A kind, nurturing person - which is what I, too, try to be - might have one eye on the date, and recognise its significance to me. There are those who today ought to have had that thought and didn't, and there are those who will have had that thought and couldn't or wouldn't express it for whatever reason, which might well have been as much of a wrench for them as the day has been for me. I wonder if I will be able to ask... Three years ago today I finally broke down after a period of anxiety and depression, and was unable to return to work for a month or so. There is a certain cruelty, therefore, in the lining up of that anniversary with today's disappointment, particularly as the context for that was yet another devastating, life-shaking and heartbreaking event, the unexpected death of a colleague. Baggage is some way short of expressing the idea, but it is in the right direction. My experience of the past four years (yes, you read that right, because February of the year before brought its own overwhelming grief) has been that I cry a lot more than I used to, and sometimes that's okay, and sometimes I wish I didn't have to. Crying is such a useless process, because, frankly, there is no dignity in snot. But in letting myself be sad, I've learned that the utter despair that is depression, the feeling that there is no light that can brighten the darkness, that is different.
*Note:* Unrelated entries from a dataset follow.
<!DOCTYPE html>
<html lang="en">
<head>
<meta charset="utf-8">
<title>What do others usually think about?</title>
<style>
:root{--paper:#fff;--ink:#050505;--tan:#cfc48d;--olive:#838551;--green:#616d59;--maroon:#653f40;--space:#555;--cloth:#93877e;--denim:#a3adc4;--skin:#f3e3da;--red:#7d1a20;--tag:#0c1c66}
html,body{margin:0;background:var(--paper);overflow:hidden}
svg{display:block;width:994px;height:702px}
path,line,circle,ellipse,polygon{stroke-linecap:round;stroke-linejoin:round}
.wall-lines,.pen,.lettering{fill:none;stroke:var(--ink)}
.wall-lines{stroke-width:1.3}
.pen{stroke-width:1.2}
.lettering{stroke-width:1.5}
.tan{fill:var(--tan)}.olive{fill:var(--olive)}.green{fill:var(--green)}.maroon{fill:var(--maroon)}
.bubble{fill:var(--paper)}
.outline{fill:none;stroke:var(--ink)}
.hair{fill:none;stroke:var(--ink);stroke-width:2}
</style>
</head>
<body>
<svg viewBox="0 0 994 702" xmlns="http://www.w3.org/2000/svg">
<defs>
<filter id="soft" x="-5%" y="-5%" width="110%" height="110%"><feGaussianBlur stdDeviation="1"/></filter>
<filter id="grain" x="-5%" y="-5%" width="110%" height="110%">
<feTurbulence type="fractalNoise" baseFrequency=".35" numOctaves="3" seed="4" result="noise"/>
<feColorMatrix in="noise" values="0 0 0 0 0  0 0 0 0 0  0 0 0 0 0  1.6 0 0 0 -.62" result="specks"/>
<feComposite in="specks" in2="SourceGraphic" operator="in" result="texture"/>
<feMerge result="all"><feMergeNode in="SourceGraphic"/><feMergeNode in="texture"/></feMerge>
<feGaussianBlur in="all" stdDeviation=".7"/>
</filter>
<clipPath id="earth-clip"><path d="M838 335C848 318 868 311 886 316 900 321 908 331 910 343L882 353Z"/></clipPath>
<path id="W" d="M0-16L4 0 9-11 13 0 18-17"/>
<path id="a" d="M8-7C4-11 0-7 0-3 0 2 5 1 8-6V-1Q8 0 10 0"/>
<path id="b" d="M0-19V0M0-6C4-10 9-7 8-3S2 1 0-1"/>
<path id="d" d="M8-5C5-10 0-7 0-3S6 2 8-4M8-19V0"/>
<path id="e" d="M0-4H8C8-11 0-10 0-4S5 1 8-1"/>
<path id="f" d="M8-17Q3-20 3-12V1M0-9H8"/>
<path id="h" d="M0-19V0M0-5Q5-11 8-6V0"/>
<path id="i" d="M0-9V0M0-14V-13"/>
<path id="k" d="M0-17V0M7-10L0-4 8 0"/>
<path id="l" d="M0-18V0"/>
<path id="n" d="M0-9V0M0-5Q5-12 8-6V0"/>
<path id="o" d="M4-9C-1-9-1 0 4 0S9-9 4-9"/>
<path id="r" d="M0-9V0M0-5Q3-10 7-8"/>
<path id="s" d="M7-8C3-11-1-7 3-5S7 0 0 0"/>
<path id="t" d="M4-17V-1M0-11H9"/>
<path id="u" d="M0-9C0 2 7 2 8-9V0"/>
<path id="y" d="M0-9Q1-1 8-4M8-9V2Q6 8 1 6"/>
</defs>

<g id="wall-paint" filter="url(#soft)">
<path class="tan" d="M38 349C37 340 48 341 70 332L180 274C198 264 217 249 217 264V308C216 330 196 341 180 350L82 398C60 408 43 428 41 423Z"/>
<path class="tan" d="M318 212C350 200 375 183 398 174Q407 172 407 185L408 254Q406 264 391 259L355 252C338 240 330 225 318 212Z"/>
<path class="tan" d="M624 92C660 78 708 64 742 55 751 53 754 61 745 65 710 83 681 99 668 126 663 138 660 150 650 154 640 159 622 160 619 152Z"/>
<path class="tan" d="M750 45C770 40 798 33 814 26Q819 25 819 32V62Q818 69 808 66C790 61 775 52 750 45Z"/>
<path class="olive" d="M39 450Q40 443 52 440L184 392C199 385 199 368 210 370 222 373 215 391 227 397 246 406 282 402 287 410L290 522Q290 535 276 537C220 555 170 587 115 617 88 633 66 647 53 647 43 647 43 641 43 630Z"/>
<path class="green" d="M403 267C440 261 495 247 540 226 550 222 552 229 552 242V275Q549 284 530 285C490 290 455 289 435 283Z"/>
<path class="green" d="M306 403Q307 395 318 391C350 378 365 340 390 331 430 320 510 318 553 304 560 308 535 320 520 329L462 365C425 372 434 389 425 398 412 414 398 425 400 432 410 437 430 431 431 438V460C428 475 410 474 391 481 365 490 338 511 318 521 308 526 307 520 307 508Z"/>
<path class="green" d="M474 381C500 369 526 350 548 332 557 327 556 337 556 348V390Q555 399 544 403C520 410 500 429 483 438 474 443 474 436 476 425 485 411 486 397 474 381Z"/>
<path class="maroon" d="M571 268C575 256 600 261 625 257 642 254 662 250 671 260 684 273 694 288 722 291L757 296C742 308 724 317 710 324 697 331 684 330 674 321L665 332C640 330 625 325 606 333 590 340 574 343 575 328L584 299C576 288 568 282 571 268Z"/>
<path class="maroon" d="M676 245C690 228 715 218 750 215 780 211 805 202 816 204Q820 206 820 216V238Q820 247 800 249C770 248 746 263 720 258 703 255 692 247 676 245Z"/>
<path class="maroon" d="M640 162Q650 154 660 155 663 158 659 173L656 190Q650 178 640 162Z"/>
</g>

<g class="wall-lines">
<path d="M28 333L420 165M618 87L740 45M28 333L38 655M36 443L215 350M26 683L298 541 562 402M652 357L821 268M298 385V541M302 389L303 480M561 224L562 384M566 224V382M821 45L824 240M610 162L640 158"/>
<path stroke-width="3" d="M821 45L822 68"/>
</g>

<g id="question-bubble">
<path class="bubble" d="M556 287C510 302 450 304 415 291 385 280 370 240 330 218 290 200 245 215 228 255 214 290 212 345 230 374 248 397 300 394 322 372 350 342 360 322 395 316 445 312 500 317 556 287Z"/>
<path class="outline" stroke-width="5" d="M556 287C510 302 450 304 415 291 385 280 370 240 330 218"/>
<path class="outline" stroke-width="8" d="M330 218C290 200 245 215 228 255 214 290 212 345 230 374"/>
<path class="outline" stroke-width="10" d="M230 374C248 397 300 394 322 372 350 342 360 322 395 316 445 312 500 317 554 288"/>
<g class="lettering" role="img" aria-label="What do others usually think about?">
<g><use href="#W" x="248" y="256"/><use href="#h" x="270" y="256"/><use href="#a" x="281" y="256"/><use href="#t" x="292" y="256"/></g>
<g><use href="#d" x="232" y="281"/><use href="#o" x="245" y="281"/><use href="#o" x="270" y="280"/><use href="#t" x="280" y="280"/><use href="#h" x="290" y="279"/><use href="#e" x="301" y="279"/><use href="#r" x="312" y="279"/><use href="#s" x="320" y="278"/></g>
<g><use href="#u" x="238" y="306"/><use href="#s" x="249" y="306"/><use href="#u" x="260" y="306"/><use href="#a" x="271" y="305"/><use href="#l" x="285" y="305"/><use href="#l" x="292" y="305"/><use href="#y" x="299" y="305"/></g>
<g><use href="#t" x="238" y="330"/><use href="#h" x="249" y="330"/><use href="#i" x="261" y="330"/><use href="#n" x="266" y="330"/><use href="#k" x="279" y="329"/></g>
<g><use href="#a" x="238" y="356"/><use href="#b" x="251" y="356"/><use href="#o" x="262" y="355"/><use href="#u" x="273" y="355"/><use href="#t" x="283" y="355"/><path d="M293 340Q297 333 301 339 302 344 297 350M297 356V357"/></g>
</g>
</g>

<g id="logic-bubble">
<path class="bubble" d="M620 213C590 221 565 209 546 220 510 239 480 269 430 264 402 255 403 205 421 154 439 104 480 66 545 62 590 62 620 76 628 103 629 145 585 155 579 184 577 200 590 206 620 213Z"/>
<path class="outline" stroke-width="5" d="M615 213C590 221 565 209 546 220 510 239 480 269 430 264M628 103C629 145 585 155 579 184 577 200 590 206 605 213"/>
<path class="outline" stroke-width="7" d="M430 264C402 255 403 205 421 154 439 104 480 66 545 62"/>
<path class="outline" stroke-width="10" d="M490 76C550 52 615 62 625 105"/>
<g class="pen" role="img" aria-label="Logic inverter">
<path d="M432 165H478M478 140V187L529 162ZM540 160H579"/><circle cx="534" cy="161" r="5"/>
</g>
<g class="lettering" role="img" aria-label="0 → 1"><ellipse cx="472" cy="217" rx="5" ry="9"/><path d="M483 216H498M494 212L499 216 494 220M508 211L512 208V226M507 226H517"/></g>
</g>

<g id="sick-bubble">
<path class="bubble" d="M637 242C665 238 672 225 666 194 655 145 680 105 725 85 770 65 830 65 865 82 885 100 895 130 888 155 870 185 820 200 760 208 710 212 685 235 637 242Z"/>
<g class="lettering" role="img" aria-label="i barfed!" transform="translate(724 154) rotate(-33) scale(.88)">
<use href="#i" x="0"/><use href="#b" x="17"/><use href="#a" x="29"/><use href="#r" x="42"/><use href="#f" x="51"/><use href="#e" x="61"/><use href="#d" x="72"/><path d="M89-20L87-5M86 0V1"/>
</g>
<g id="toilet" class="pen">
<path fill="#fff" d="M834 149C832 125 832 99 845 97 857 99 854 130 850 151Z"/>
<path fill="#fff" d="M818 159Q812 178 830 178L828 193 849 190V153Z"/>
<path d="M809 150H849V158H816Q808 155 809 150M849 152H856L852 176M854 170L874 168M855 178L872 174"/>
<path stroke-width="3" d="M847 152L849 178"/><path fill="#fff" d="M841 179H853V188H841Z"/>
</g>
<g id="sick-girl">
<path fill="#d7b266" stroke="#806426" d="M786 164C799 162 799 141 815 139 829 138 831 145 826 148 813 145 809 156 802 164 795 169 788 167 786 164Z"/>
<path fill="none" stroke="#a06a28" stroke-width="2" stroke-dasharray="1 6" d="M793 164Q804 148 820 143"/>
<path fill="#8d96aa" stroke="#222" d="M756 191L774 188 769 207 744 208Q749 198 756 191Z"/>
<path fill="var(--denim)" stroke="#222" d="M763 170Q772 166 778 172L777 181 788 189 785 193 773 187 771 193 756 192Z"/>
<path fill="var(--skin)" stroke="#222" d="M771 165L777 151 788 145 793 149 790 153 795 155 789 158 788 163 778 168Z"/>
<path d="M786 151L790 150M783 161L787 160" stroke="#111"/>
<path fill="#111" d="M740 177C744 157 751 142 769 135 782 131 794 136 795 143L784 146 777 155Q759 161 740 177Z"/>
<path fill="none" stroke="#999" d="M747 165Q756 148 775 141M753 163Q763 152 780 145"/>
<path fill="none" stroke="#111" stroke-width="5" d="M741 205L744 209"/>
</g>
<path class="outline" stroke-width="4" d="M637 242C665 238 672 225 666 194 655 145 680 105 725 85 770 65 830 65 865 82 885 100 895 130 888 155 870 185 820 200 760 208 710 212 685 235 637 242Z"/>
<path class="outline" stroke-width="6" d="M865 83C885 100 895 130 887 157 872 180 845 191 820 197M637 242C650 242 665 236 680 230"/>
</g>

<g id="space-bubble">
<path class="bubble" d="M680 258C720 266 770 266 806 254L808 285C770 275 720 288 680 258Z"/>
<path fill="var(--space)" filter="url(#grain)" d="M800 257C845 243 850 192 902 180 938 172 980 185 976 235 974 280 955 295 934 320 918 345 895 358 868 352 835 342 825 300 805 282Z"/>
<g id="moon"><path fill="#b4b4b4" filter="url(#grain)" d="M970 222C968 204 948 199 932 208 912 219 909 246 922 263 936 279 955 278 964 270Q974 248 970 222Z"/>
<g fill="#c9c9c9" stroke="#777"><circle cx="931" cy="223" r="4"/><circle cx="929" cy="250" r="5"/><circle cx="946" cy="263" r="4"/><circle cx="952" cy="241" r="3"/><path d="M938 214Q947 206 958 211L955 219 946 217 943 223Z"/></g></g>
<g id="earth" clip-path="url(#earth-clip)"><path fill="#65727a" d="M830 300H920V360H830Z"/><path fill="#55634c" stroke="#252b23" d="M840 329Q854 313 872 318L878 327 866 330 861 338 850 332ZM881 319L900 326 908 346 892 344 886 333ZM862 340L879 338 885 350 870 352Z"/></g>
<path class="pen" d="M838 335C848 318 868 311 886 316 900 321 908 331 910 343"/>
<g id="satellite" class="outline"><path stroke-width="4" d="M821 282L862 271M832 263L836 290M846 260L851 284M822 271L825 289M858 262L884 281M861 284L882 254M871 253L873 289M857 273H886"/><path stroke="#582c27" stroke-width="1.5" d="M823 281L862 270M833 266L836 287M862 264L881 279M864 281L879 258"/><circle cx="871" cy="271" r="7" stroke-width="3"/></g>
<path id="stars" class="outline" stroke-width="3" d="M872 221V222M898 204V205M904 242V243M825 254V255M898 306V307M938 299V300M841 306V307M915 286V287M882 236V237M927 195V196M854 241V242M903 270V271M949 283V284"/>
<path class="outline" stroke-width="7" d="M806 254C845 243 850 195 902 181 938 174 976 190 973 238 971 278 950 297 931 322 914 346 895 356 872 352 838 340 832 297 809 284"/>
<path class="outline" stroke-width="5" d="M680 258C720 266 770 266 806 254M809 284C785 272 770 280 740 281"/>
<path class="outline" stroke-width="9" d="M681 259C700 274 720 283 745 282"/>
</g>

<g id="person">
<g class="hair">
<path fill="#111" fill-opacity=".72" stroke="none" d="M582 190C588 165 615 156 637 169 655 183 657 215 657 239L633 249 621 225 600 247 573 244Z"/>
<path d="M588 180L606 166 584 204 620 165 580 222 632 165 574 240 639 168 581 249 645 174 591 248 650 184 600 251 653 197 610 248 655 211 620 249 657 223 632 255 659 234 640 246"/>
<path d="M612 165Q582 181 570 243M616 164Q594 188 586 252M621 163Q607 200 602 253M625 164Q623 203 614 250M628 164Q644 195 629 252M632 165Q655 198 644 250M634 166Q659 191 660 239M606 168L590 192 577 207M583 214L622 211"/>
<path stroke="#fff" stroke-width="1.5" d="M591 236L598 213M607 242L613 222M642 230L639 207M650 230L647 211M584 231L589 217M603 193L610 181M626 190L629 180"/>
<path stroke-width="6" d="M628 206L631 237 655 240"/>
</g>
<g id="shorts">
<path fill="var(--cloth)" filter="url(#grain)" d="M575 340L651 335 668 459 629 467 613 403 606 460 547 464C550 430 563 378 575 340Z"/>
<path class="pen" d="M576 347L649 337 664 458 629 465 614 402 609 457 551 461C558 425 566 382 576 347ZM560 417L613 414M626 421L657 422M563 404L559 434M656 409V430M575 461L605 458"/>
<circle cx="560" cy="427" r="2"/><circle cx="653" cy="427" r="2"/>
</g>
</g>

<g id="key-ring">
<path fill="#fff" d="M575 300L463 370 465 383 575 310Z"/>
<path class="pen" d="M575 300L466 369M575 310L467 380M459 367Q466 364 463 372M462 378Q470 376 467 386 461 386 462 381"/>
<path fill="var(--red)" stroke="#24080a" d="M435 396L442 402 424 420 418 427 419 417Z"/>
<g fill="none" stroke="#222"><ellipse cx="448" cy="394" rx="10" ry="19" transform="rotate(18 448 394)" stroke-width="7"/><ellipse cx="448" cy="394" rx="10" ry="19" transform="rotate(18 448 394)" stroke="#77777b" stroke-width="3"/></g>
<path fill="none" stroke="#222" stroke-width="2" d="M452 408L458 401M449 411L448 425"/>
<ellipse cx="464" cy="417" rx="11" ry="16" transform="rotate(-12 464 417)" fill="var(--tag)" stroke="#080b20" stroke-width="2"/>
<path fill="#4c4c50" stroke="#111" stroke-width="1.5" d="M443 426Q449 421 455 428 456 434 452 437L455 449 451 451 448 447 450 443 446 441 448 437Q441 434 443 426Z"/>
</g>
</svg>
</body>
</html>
Being sad is an appropriate response to grief, to frustration, to being close enough to touch but not able to move that last inch and connect. Depression robs you of the hope that it could be different. It is a long time since I could say that I was depressed, although my anxiety has flowed as well as ebbed over four years, sometimes driven by those griefs and cares I have mentioned (and others I have not!), sometimes seemingly entirely out-of-whack with actual events. I will say this, though, to those suffering with anxiety, depression, or sadness commensurate with the situation: there will be moments, in the future, that will be happy moments. They might be sitting in front of the TV watching some nonsense with the right person. They might be getting a yes (particularly when you expected a no), or doing something you didn't think you could. But they will happen. And I am saying that as much to myself as to anyone reading this.
When to the sessions of sweet silent thought